As crime-solving wizards on TV’s top-rated drama, the stars of CSI steep themselves in blood, bullet holes and (very) gross anatomy.
This past summer the cast of CSI: Crime Scene Investigation did what you’d expect anyone from a major hit series to do. They kicked back and forgot about the inanimate parade of bruised, gouged, mutilated and (on one memorable occasion) liquefied corpses that form the dramatic center of the CBS show’s high-tech forensic sleuthing. Costars Jorja Fox, Eric Szmanda and Gary Dourdan all vacationed together in Paris. Evanston, Ill., native William Petersen took in a Chicago Cubs baseball game with six CSI grips from L.A.

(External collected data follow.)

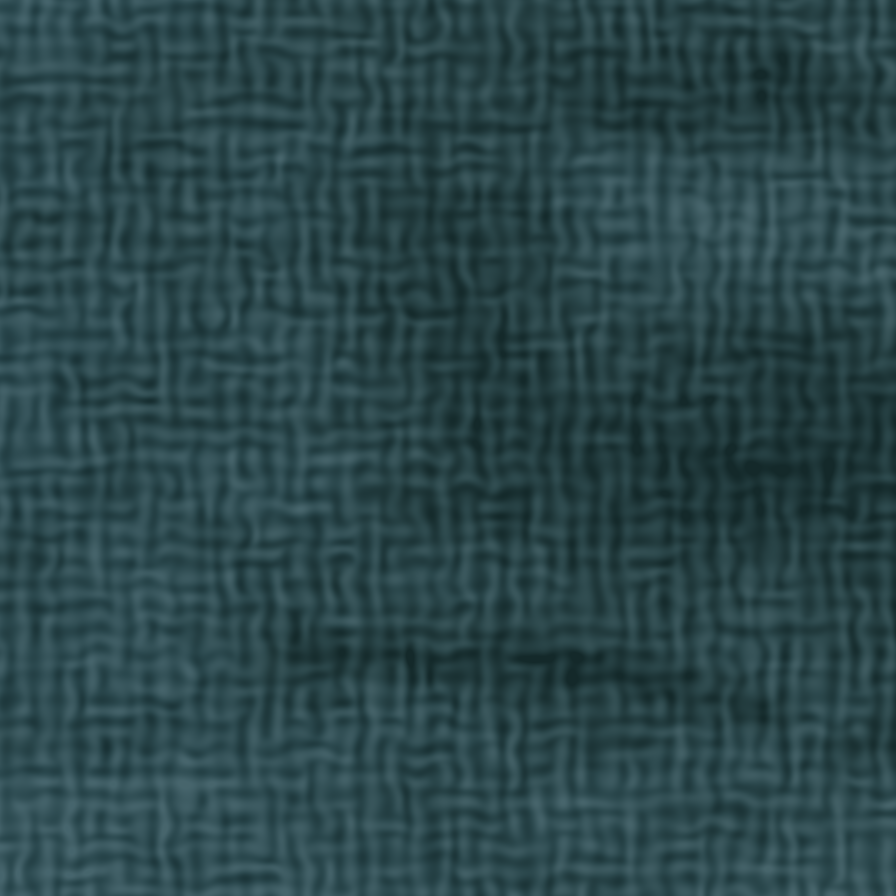
Reproduce this texture procedurally as a WebGL 1 fragment shader.

```glsl
precision highp float;
// Draws a softly creased, dark teal woven cloth with uneven crossing threads.
uniform vec2 u_resolution;

const float TAU = 6.2831853;
const vec2 THREADS = vec2(38.4, 39.0);
const vec3 SHADOW = vec3(0.078, 0.162, 0.166);
const vec3 MIDTONE = vec3(0.172, 0.282, 0.296);
const vec3 HIGHLIGHT = vec3(0.282, 0.394, 0.414);
const vec3 BLUE_TINT = vec3(-0.006, 0.002, 0.012);

float hash(vec2 p) {
  vec3 q = fract(vec3(p.xyx) * 0.1031);
  q += dot(q, q.yzx + 33.33);
  return fract((q.x + q.y) * q.z);
}

// Smooth value noise, 0 to 1
float noise(vec2 p) {
  vec2 cell = floor(p);
  vec2 f = fract(p);
  f = f * f * (3.0 - 2.0 * f);
  float low = mix(hash(cell), hash(cell + vec2(1.0, 0.0)), f.x);
  float high = mix(hash(cell + vec2(0.0, 1.0)), hash(cell + vec2(1.0)), f.x);
  return mix(low, high, f.y);
}

float fbm(vec2 p) {
  float sum = 0.0;
  float weight = 0.53;
  for (int i = 0; i < 4; i++) {
    sum += weight * noise(p);
    p = p * 2.03 + vec2(17.3, 9.1);
    weight *= 0.5;
  }
  return sum;
}

// Elliptical spot with a flat middle and a soft rim
float spot(vec2 p, vec2 centre, vec2 radius) {
  vec2 d = (p - centre) / radius;
  float r = dot(d, d);
  return exp(-r * (0.5 + 0.5 * r));
}

// Narrow soft fold between two points
float crease(vec2 p, vec2 a, vec2 b, float width) {
  vec2 along = b - a;
  float t = clamp(dot(p - a, along) / dot(along, along), 0.0, 1.0);
  float d = length(p - a - along * t) / width;
  return exp(-d * d);
}

// Broad light and shade of the cloth
float clothTone(vec2 uv) {
  vec2 bend = vec2(fbm(uv * 9.0 + 3.0), fbm(uv * 9.0 + 41.0)) - 0.5;
  vec2 p = uv + 0.09 * bend;
  float tone = 0.50 + 0.36 * (fbm(uv * vec2(6.0, 11.0) + 70.0) - 0.5);
  tone += 0.06 * (1.0 - smoothstep(0.1, 0.5, p.x));
  tone += 0.09 * (1.0 - smoothstep(0.05, 0.22, p.y));
  tone += 0.17 * spot(p, vec2(0.82, 0.75), vec2(0.21, 0.10));
  tone -= 0.29 * spot(p, vec2(0.84, 0.49), vec2(0.31, 0.17));
  tone -= 0.13 * spot(p, vec2(0.50, 0.76), vec2(0.13, 0.28));
  tone -= 0.22 * spot(p, vec2(0.86, 0.88), vec2(0.20, 0.06));
  tone -= 0.25 * crease(p, vec2(0.33, 0.27), vec2(0.84, 0.21), 0.024);
  tone -= 0.30 * spot(p, vec2(0.99, 0.18), vec2(0.08, 0.04));
  return tone;
}

// Crossing ridges whose strengths vary, with short hops between neighbours
float weave(vec2 p, float uprightBias) {
  vec2 drift = vec2(noise(p * 0.2 + 11.0), noise(p * 0.2 + 57.0)) - 0.5;
  vec2 jitter = vec2(noise(p * 0.95 + 23.0), noise(p * 0.95 + 83.0)) - 0.5;
  vec2 ridge = cos(TAU * (p + 0.3 * drift + 0.46 * jitter));
  float choice = noise(p * 0.95 + 130.0) + uprightBias;
  float upright = mix(0.24, 0.76, smoothstep(0.2, 0.8, choice));
  float warp = ridge.x * upright * mix(0.5, 1.5, noise(p * vec2(1.0, 0.6) + 7.0));
  float weft = ridge.y * (1.0 - upright) * mix(0.5, 1.5, noise(p * vec2(0.6, 1.0) + 31.0));
  return warp + weft;
}

vec3 clothColour(float value) {
  vec3 lower = mix(SHADOW, MIDTONE, clamp(value * 2.0, 0.0, 1.0));
  return mix(lower, HIGHLIGHT, clamp(value * 2.0 - 1.0, 0.0, 1.0));
}

void main() {
  vec2 uv = gl_FragCoord.xy / u_resolution;
  vec2 square = gl_FragCoord.xy / min(u_resolution.x, u_resolution.y);
  vec2 cloth = square * THREADS;

  float tone = clothTone(uv);
  float uprightBias = 0.08 + 0.25 * (0.47 - tone);
  float threads = weave(cloth, uprightBias);
  float mottle = noise(cloth * 1.25 + 200.0) - 0.5;

  float contrast = mix(0.21, 0.27, smoothstep(0.15, 0.55, tone));
  float value = tone + contrast * threads + 0.22 * mottle;
  float blueness = smoothstep(0.35, 0.65, tone) * (1.0 - 0.5 * uv.x);
  gl_FragColor = vec4(clothColour(value) + BLUE_TINT * blueness, 1.0);
}
```
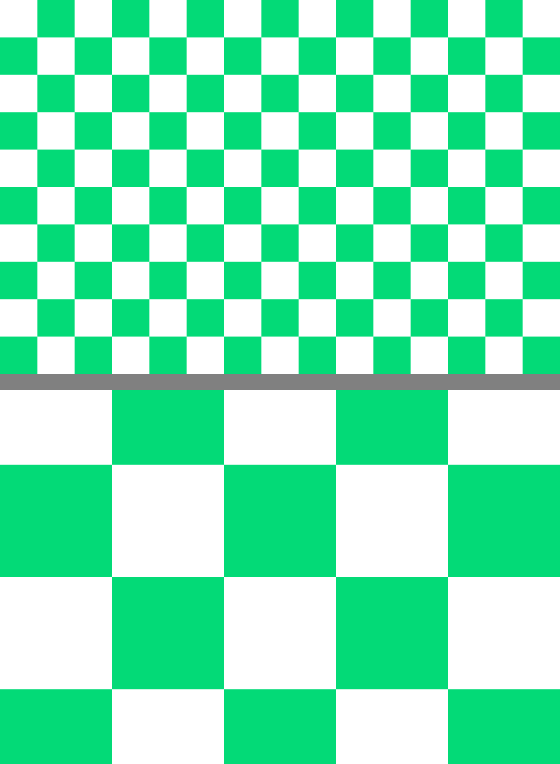
Top, the full canvas; bottom, a detail of the centre.
A WebGL 2 fragment shader for this pattern:

```glsl
#version 300 es
precision highp float;
// Green and white checkerboard, 15 squares across and 10 down.

uniform vec2 u_resolution;
out vec4 fragColor;

// Square wave: +1 in even cells, -1 in odd ones, with edges one pixel wide.
vec2 softSquareWave(vec2 cell, vec2 pixel) {
    vec2 edgeDistance = 0.5 - abs(fract(cell) - 0.5);
    vec2 parity = 1.0 - 2.0 * mod(floor(cell), 2.0);
    return parity * clamp(2.0 * edgeDistance / pixel, 0.0, 1.0);
}

void main() {
    vec2 pixel = vec2(15.0, 10.0) / u_resolution;
    vec2 wave = softSquareWave(gl_FragCoord.xy * pixel, pixel);

    // Squares where both waves agree are green, starting at the lower left.
    float greenCover = 0.5 + 0.5 * wave.x * wave.y;
    vec3 white = vec3(1.0);
    vec3 green = vec3(0.01, 0.855, 0.465);
    fragColor = vec4(mix(white, green, greenCover), 1.0);
}
```
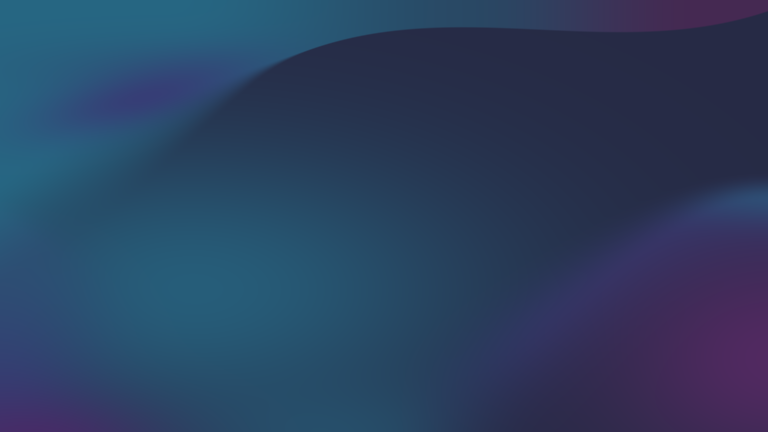
Give the GLSL for this background, as a Shadertoy shader.

```glsl
const vec3 NAVY = vec3(0.150, 0.165, 0.270);
const vec3 TEAL = vec3(0.150, 0.365, 0.475);
const vec3 BRIGHT_TEAL = vec3(0.150, 0.400, 0.510);
const vec3 STEEL = vec3(0.180, 0.310, 0.460);
const vec3 INDIGO = vec3(0.190, 0.220, 0.410);
const vec3 VIOLET = vec3(0.215, 0.235, 0.460);
const vec3 PLUM = vec3(0.270, 0.160, 0.320);
const vec3 MAGENTA = vec3(0.320, 0.160, 0.380);

// Elliptical Gaussian, 1 at its center
float glow(vec2 p, vec2 center, vec2 radius) {
    vec2 q = (p - center) / radius;
    return exp(-dot(q, q));
}

vec2 rotate(vec2 p, float angle) {
    float c = cos(angle), s = sin(angle);
    return vec2(c * p.x + s * p.y, c * p.y - s * p.x);
}

// Soft step across a curve; positive distance lies inside
float softSide(float dist, float softness) {
    return smoothstep(-softness, softness, dist);
}

// Cubic wave with a straight descent on the left
float upperEdge(float x) {
    float bend = 0.33;
    float w = max(x, bend) - 0.72;
    return 0.930 + w * (-0.08 + w * (0.12 + 2.6 * w)) + 1.1 * min(x - bend, 0.0);
}

float ridgeEdge(float x) {
    return 0.11 + 0.46 * smoothstep(0.45, 1.0, x);
}

vec3 valleyColor(vec2 p) {
    vec3 color = mix(NAVY, TEAL, glow(p, vec2(0.25, 0.33), vec2(0.38, 0.34)));
    color = mix(color, TEAL, 0.6 * glow(p, vec2(0.43, -0.02), vec2(0.20, 0.14)));

    // Blue and purple along the lower left side
    float leftSide = softSide(0.525 - 0.9 * p.x - p.y, 0.03 + 0.6 * p.x);
    float leftFade = exp(-pow(p.x / 0.12, 2.0));
    vec3 leftColor = mix(VIOLET, STEEL, smoothstep(0.05, 0.42, p.y));
    color = mix(color, leftColor, 0.85 * leftSide * leftFade);
    return mix(color, vec3(0.29, 0.16, 0.40), 0.9 * glow(p, vec2(0.04, -0.03), vec2(0.16, 0.11)));
}

vec3 ridgeColor(vec2 p, float depth) {
    vec3 color = mix(NAVY, INDIGO, exp(-pow(max(depth, 0.0) / 0.19, 2.0)));
    color = mix(color, MAGENTA, glow(p, vec2(1.02, 0.17), vec2(0.22, 0.27)));
    return mix(color, STEEL, glow(p, vec2(1.02, 0.55), vec2(0.15, 0.06)));
}

vec3 skyColor(vec2 p) {
    vec3 color = mix(BRIGHT_TEAL, vec3(0.16, 0.28, 0.39), smoothstep(0.22, 0.65, p.x));
    color = mix(color, PLUM, smoothstep(0.60, 0.92, p.x));
    color = mix(color, STEEL, 0.5 * glow(p, vec2(0.20, 0.84), vec2(0.20, 0.07)));

    // Tilted violet streak
    vec2 streak = rotate(p - vec2(0.19, 0.775), 0.46);
    return mix(color, VIOLET, 0.95 * glow(streak, vec2(0.0), vec2(0.15, 0.065)));
}

void mainImage(out vec4 fragColor, in vec2 fragCoord) {
    vec2 p = fragCoord / iResolution.xy;
    vec3 color = valleyColor(p);

    // Lower right ridge, crisper toward the right
    float depth = ridgeEdge(p.x) - p.y;
    float ridgeSoftness = mix(0.13, 0.035, smoothstep(0.6, 1.0, p.x));
    float ridge = softSide(depth, ridgeSoftness) * smoothstep(0.50, 0.72, p.x);
    color = mix(color, ridgeColor(p, depth), ridge);

    // Upper band, blurred on the left and sharp on the right
    float skySoftness = mix(0.13, 0.0025, smoothstep(0.10, 0.40, p.x));
    color = mix(color, skyColor(p), softSide(p.y - upperEdge(p.x), skySoftness));

    fragColor = vec4(color, 1.0);
}
```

Meanwhile Marg Helgenberger, 43, went on a busman’s holiday from hell: She’d been worried that the show’s phenomenal popularity — signaled by its own new spinoff, CSI: Miami, teaming NYPD Blue alumni David Caruso and Kim Delaney — might be taking the edge off her performance as intrepid detective (and ex-stripper) Catherine Willows. So she spent a night with Las Vegas’s own crime scene investigators, the inspiration for the series. The unit was called to a casino hotel to check out a corpse, male, in his 30s, dead of drugs and alcohol. “You get a sense of the fragility of life,” says Helgenberger, seated near a photo of her son Huey, 12, in her trailer on the set in Valencia, Calif. “But I also came away with a sense of what heroes these people are. They do a job most people couldn’t or wouldn’t do, and make a difference solving crimes.”
As of July, Helgenberger was back on the set for CSI’s third season, which kicked off Sept. 26 with its best ratings ever. An audience of 30 million tuned in for the adventures of this savvy, cast-iron-stomached Vegas forensics unit led by the obsessive Gil Grissom (Petersen, 49), with an assist from a team that also includes Warrick Brown (Dourdan, 35), Nick Stokes (George Eads, 35) and Sara Sidle (Fox, 34). Their cases are peppered with grisly details — an old lady devoured by her cats, a cheerleader disemboweled on a soccer field — and discussed with such intimidating jargon as “phenolphthalein” (a chemical that detects blood) and “epithelial” (skin cells). “Most of these terms are in Latin,” says Petersen. “But we learn as we go along.”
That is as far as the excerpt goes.